[Start of Attachment]

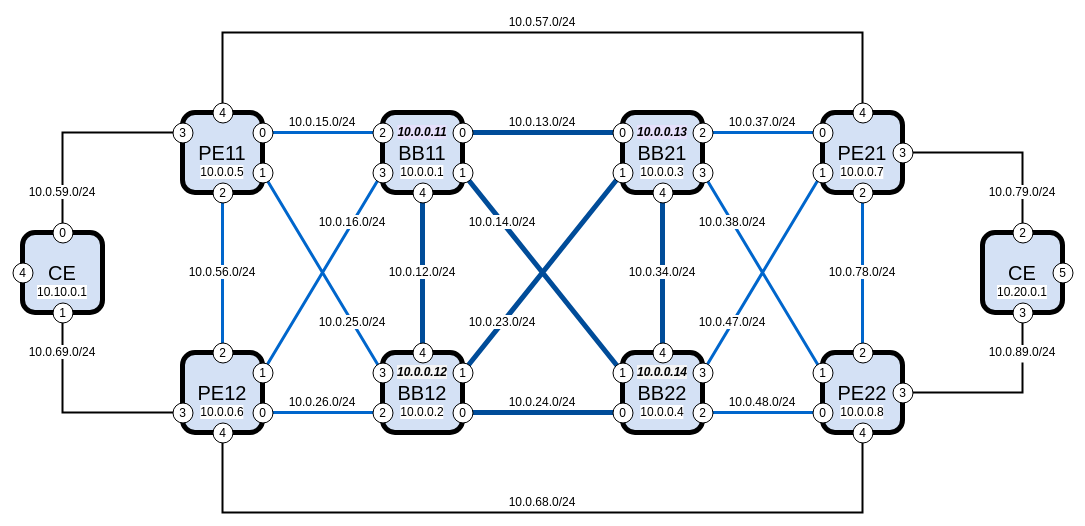
<!DOCTYPE html>
<html lang="en">
<head>
<meta charset="utf-8">
<title>Backbone network topology</title>
<style>
:root {
  --paper: #ffffff;
  --ink: #000000;
  --node: #d4e1f5;
  --access: #0066cc;
  --core: #004c99;
  --loopback: #e6e0fb;
  --loopback-pale: #f5f5f5;
}
* { box-sizing: border-box; }
html, body { margin: 0; }
body { background: var(--paper); }
.topology {
  position: relative;
  width: 1085px;
  height: 526px;
  overflow: hidden;
  background: var(--paper);
  color: var(--ink);
  font: 12px/14px "Liberation Sans", Arial, sans-serif;
  white-space: nowrap;
}
.links { position: absolute; left: 0; top: 0; fill: none; }
.edge { stroke: var(--ink); stroke-width: 2; }
.access { stroke: var(--access); stroke-width: 3; }
.core { stroke: var(--core); stroke-width: 5; }

.subnet, .router, .port, .router > * { position: absolute; }
.subnet {
  left: var(--x);
  top: var(--y);
  transform: translate(-50%, -50%);
  background: var(--paper);
}
.router {
  left: var(--x);
  top: var(--y);
  width: 85px;
  height: 85px;
  margin: -42px 0 0 -42px;
  border: 5px solid var(--ink);
  border-radius: 15px;
  background: var(--node);
}
.router > * { transform: translate(-50%, -50%); }
.name { left: 37px; top: 38px; margin: 0; font-size: 20px; font-weight: 400; line-height: 22px; }
.address { left: 37px; top: 57px; background: var(--paper); }
.loopback { left: 37px; top: 17px; background: var(--loopback); font-weight: 700; font-style: italic; }
.pale { background: var(--loopback-pale); }
.port {
  display: flex;
  align-items: center;
  justify-content: center;
  width: 21px;
  height: 21px;
  border: 1px solid var(--ink);
  border-radius: 50%;
  background: var(--paper);
}
.top { left: 37.5px; top: -2.5px; }
.bottom { left: 37.5px; top: 77.5px; }
.left { left: -2.5px; }
.right { left: 77.5px; }
.high { top: 17.5px; }
.mid { top: 37.5px; }
.low { top: 57.5px; }
</style>
</head>
<body>
<main class="topology">
  <svg class="links" width="1085" height="526" viewBox="0 0 1085 526" aria-hidden="true">
    <g transform="translate(.5 .5)">
      <g class="edge">
        <path d="M222 112V32H862V112"/>
        <path d="M222 432V512H862V432"/>
        <path d="M182 132H62V232"/>
        <path d="M182 412H62V312"/>
        <path d="M902 152H1022V232"/>
        <path d="M902 392H1022V362M1022 346V312"/>
      </g>
      <g class="access">
        <path d="M262 132H382M262 412H382M702 132H822M702 412H822"/>
        <path d="M222 192V352M862 192V352"/>
        <path d="M262 172L382 372M262 372L382 172"/>
        <path d="M702 172L822 372M702 372L822 172"/>
      </g>
      <g class="core">
        <path d="M462 132H622M462 412H622"/>
        <path d="M422 192V352M662 192V352"/>
        <path d="M462 172L622 372M462 372L622 172"/>
      </g>
    </g>
  </svg>

  <span class="subnet" style="--x:542px;--y:22px">10.0.57.0/24</span>
  <span class="subnet" style="--x:322px;--y:122px">10.0.15.0/24</span>
  <span class="subnet" style="--x:542px;--y:122px">10.0.13.0/24</span>
  <span class="subnet" style="--x:762px;--y:122px">10.0.37.0/24</span>
  <span class="subnet" style="--x:62px;--y:192px">10.0.59.0/24</span>
  <span class="subnet" style="--x:1022px;--y:192px">10.0.79.0/24</span>
  <span class="subnet" style="--x:352px;--y:222px">10.0.16.0/24</span>
  <span class="subnet" style="--x:502px;--y:222px">10.0.14.0/24</span>
  <span class="subnet" style="--x:732px;--y:222px">10.0.38.0/24</span>
  <span class="subnet" style="--x:222px;--y:272px">10.0.56.0/24</span>
  <span class="subnet" style="--x:422px;--y:272px">10.0.12.0/24</span>
  <span class="subnet" style="--x:662px;--y:272px">10.0.34.0/24</span>
  <span class="subnet" style="--x:862px;--y:272px">10.0.78.0/24</span>
  <span class="subnet" style="--x:352px;--y:322px">10.0.25.0/24</span>
  <span class="subnet" style="--x:502px;--y:322px">10.0.23.0/24</span>
  <span class="subnet" style="--x:732px;--y:322px">10.0.47.0/24</span>
  <span class="subnet" style="--x:62px;--y:352px">10.0.69.0/24</span>
  <span class="subnet" style="--x:1022px;--y:352px">10.0.89.0/24</span>
  <span class="subnet" style="--x:322px;--y:402px">10.0.26.0/24</span>
  <span class="subnet" style="--x:542px;--y:402px">10.0.24.0/24</span>
  <span class="subnet" style="--x:762px;--y:402px">10.0.48.0/24</span>
  <span class="subnet" style="--x:542px;--y:502px">10.0.68.0/24</span>

  <section class="router" style="--x:62px;--y:272px">
    <h2 class="name">CE</h2>
    <span class="address">10.10.0.1</span>
    <span class="port top">0</span>
    <span class="port bottom">1</span>
    <span class="port left mid">4</span>
  </section>

  <section class="router" style="--x:222px;--y:152px">
    <h2 class="name">PE11</h2>
    <span class="address">10.0.0.5</span>
    <span class="port top">4</span>
    <span class="port left high">3</span>
    <span class="port right high">0</span>
    <span class="port right low">1</span>
    <span class="port bottom">2</span>
  </section>

  <section class="router" style="--x:222px;--y:392px">
    <h2 class="name">PE12</h2>
    <span class="address">10.0.0.6</span>
    <span class="port top">2</span>
    <span class="port left low">3</span>
    <span class="port right high">1</span>
    <span class="port right low">0</span>
    <span class="port bottom">4</span>
  </section>

  <section class="router" style="--x:422px;--y:152px">
    <span class="loopback">10.0.0.11</span>
    <h2 class="name">BB11</h2>
    <span class="address">10.0.0.1</span>
    <span class="port left high">2</span>
    <span class="port left low">3</span>
    <span class="port right high">0</span>
    <span class="port right low">1</span>
    <span class="port bottom">4</span>
  </section>

  <section class="router" style="--x:422px;--y:392px">
    <span class="loopback pale">10.0.0.12</span>
    <h2 class="name">BB12</h2>
    <span class="address">10.0.0.2</span>
    <span class="port top">4</span>
    <span class="port left high">3</span>
    <span class="port left low">2</span>
    <span class="port right high">1</span>
    <span class="port right low">0</span>
  </section>

  <section class="router" style="--x:662px;--y:152px">
    <span class="loopback">10.0.0.13</span>
    <h2 class="name">BB21</h2>
    <span class="address">10.0.0.3</span>
    <span class="port left high">0</span>
    <span class="port left low">1</span>
    <span class="port right high">2</span>
    <span class="port right low">3</span>
    <span class="port bottom">4</span>
  </section>

  <section class="router" style="--x:662px;--y:392px">
    <span class="loopback pale">10.0.0.14</span>
    <h2 class="name">BB22</h2>
    <span class="address">10.0.0.4</span>
    <span class="port top">4</span>
    <span class="port left high">1</span>
    <span class="port left low">0</span>
    <span class="port right high">3</span>
    <span class="port right low">2</span>
  </section>

  <section class="router" style="--x:862px;--y:152px">
    <h2 class="name">PE21</h2>
    <span class="address">10.0.0.7</span>
    <span class="port top">4</span>
    <span class="port left high">0</span>
    <span class="port left low">1</span>
    <span class="port right mid">3</span>
    <span class="port bottom">2</span>
  </section>

  <section class="router" style="--x:862px;--y:392px">
    <h2 class="name">PE22</h2>
    <span class="address">10.0.0.8</span>
    <span class="port top">2</span>
    <span class="port left high">1</span>
    <span class="port left low">0</span>
    <span class="port right mid">3</span>
    <span class="port bottom">4</span>
  </section>

  <section class="router" style="--x:1022px;--y:272px">
    <h2 class="name">CE</h2>
    <span class="address">10.20.0.1</span>
    <span class="port top">2</span>
    <span class="port bottom">3</span>
    <span class="port right mid">5</span>
  </section>
</main>
</body>
</html>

[End of Attachment]

What the answer must hold: all the data above, given again exactly, without pictures.

<!DOCTYPE html>
<html lang="en">
<head>
<meta charset="utf-8">
<title>Backbone network topology</title>
<style>
:root {
  --paper: #ffffff;
  --ink: #000000;
  --node: #d4e1f5;
  --access: #0066cc;
  --core: #004c99;
  --loopback: #e6e0fb;
  --loopback-pale: #f5f5f5;
}
* { box-sizing: border-box; }
html, body { margin: 0; }
body { background: var(--paper); }
.topology {
  position: relative;
  width: 1085px;
  height: 526px;
  overflow: hidden;
  background: var(--paper);
  color: var(--ink);
  font: 12px/14px "Liberation Sans", Arial, sans-serif;
  white-space: nowrap;
}
.links { position: absolute; left: 0; top: 0; fill: none; }
.edge { stroke: var(--ink); stroke-width: 2; }
.access { stroke: var(--access); stroke-width: 3; }
.core { stroke: var(--core); stroke-width: 5; }

.subnet, .router, .port, .router > * { position: absolute; }
.subnet {
  left: var(--x);
  top: var(--y);
  transform: translate(-50%, -50%);
  background: var(--paper);
}
.router {
  left: var(--x);
  top: var(--y);
  width: 85px;
  height: 85px;
  margin: -42px 0 0 -42px;
  border: 5px solid var(--ink);
  border-radius: 15px;
  background: var(--node);
}
.router > * { transform: translate(-50%, -50%); }
.name { left: 37px; top: 38px; margin: 0; font-size: 20px; font-weight: 400; line-height: 22px; }
.address { left: 37px; top: 57px; background: var(--paper); }
.loopback { left: 37px; top: 17px; background: var(--loopback); font-weight: 700; font-style: italic; }
.pale { background: var(--loopback-pale); }
.port {
  display: flex;
  align-items: center;
  justify-content: center;
  width: 21px;
  height: 21px;
  border: 1px solid var(--ink);
  border-radius: 50%;
  background: var(--paper);
}
.top { left: 37.5px; top: -2.5px; }
.bottom { left: 37.5px; top: 77.5px; }
.left { left: -2.5px; }
.right { left: 77.5px; }
.high { top: 17.5px; }
.mid { top: 37.5px; }
.low { top: 57.5px; }
</style>
</head>
<body>
<main class="topology">
  <svg class="links" width="1085" height="526" viewBox="0 0 1085 526" aria-hidden="true">
    <g transform="translate(.5 .5)">
      <g class="edge">
        <path d="M222 112V32H862V112"/>
        <path d="M222 432V512H862V432"/>
        <path d="M182 132H62V232"/>
        <path d="M182 412H62V312"/>
        <path d="M902 152H1022V232"/>
        <path d="M902 392H1022V362M1022 346V312"/>
      </g>
      <g class="access">
        <path d="M262 132H382M262 412H382M702 132H822M702 412H822"/>
        <path d="M222 192V352M862 192V352"/>
        <path d="M262 172L382 372M262 372L382 172"/>
        <path d="M702 172L822 372M702 372L822 172"/>
      </g>
      <g class="core">
        <path d="M462 132H622M462 412H622"/>
        <path d="M422 192V352M662 192V352"/>
        <path d="M462 172L622 372M462 372L622 172"/>
      </g>
    </g>
  </svg>

  <span class="subnet" style="--x:542px;--y:22px">10.0.57.0/24</span>
  <span class="subnet" style="--x:322px;--y:122px">10.0.15.0/24</span>
  <span class="subnet" style="--x:542px;--y:122px">10.0.13.0/24</span>
  <span class="subnet" style="--x:762px;--y:122px">10.0.37.0/24</span>
  <span class="subnet" style="--x:62px;--y:192px">10.0.59.0/24</span>
  <span class="subnet" style="--x:1022px;--y:192px">10.0.79.0/24</span>
  <span class="subnet" style="--x:352px;--y:222px">10.0.16.0/24</span>
  <span class="subnet" style="--x:502px;--y:222px">10.0.14.0/24</span>
  <span class="subnet" style="--x:732px;--y:222px">10.0.38.0/24</span>
  <span class="subnet" style="--x:222px;--y:272px">10.0.56.0/24</span>
  <span class="subnet" style="--x:422px;--y:272px">10.0.12.0/24</span>
  <span class="subnet" style="--x:662px;--y:272px">10.0.34.0/24</span>
  <span class="subnet" style="--x:862px;--y:272px">10.0.78.0/24</span>
  <span class="subnet" style="--x:352px;--y:322px">10.0.25.0/24</span>
  <span class="subnet" style="--x:502px;--y:322px">10.0.23.0/24</span>
  <span class="subnet" style="--x:732px;--y:322px">10.0.47.0/24</span>
  <span class="subnet" style="--x:62px;--y:352px">10.0.69.0/24</span>
  <span class="subnet" style="--x:1022px;--y:352px">10.0.89.0/24</span>
  <span class="subnet" style="--x:322px;--y:402px">10.0.26.0/24</span>
  <span class="subnet" style="--x:542px;--y:402px">10.0.24.0/24</span>
  <span class="subnet" style="--x:762px;--y:402px">10.0.48.0/24</span>
  <span class="subnet" style="--x:542px;--y:502px">10.0.68.0/24</span>

  <section class="router" style="--x:62px;--y:272px">
    <h2 class="name">CE</h2>
    <span class="address">10.10.0.1</span>
    <span class="port top">0</span>
    <span class="port bottom">1</span>
    <span class="port left mid">4</span>
  </section>

  <section class="router" style="--x:222px;--y:152px">
    <h2 class="name">PE11</h2>
    <span class="address">10.0.0.5</span>
    <span class="port top">4</span>
    <span class="port left high">3</span>
    <span class="port right high">0</span>
    <span class="port right low">1</span>
    <span class="port bottom">2</span>
  </section>

  <section class="router" style="--x:222px;--y:392px">
    <h2 class="name">PE12</h2>
    <span class="address">10.0.0.6</span>
    <span class="port top">2</span>
    <span class="port left low">3</span>
    <span class="port right high">1</span>
    <span class="port right low">0</span>
    <span class="port bottom">4</span>
  </section>

  <section class="router" style="--x:422px;--y:152px">
    <span class="loopback">10.0.0.11</span>
    <h2 class="name">BB11</h2>
    <span class="address">10.0.0.1</span>
    <span class="port left high">2</span>
    <span class="port left low">3</span>
    <span class="port right high">0</span>
    <span class="port right low">1</span>
    <span class="port bottom">4</span>
  </section>

  <section class="router" style="--x:422px;--y:392px">
    <span class="loopback pale">10.0.0.12</span>
    <h2 class="name">BB12</h2>
    <span class="address">10.0.0.2</span>
    <span class="port top">4</span>
    <span class="port left high">3</span>
    <span class="port left low">2</span>
    <span class="port right high">1</span>
    <span class="port right low">0</span>
  </section>

  <section class="router" style="--x:662px;--y:152px">
    <span class="loopback">10.0.0.13</span>
    <h2 class="name">BB21</h2>
    <span class="address">10.0.0.3</span>
    <span class="port left high">0</span>
    <span class="port left low">1</span>
    <span class="port right high">2</span>
    <span class="port right low">3</span>
    <span class="port bottom">4</span>
  </section>

  <section class="router" style="--x:662px;--y:392px">
    <span class="loopback pale">10.0.0.14</span>
    <h2 class="name">BB22</h2>
    <span class="address">10.0.0.4</span>
    <span class="port top">4</span>
    <span class="port left high">1</span>
    <span class="port left low">0</span>
    <span class="port right high">3</span>
    <span class="port right low">2</span>
  </section>

  <section class="router" style="--x:862px;--y:152px">
    <h2 class="name">PE21</h2>
    <span class="address">10.0.0.7</span>
    <span class="port top">4</span>
    <span class="port left high">0</span>
    <span class="port left low">1</span>
    <span class="port right mid">3</span>
    <span class="port bottom">2</span>
  </section>

  <section class="router" style="--x:862px;--y:392px">
    <h2 class="name">PE22</h2>
    <span class="address">10.0.0.8</span>
    <span class="port top">2</span>
    <span class="port left high">1</span>
    <span class="port left low">0</span>
    <span class="port right mid">3</span>
    <span class="port bottom">4</span>
  </section>

  <section class="router" style="--x:1022px;--y:272px">
    <h2 class="name">CE</h2>
    <span class="address">10.20.0.1</span>
    <span class="port top">2</span>
    <span class="port bottom">3</span>
    <span class="port right mid">5</span>
  </section>
</main>
</body>
</html>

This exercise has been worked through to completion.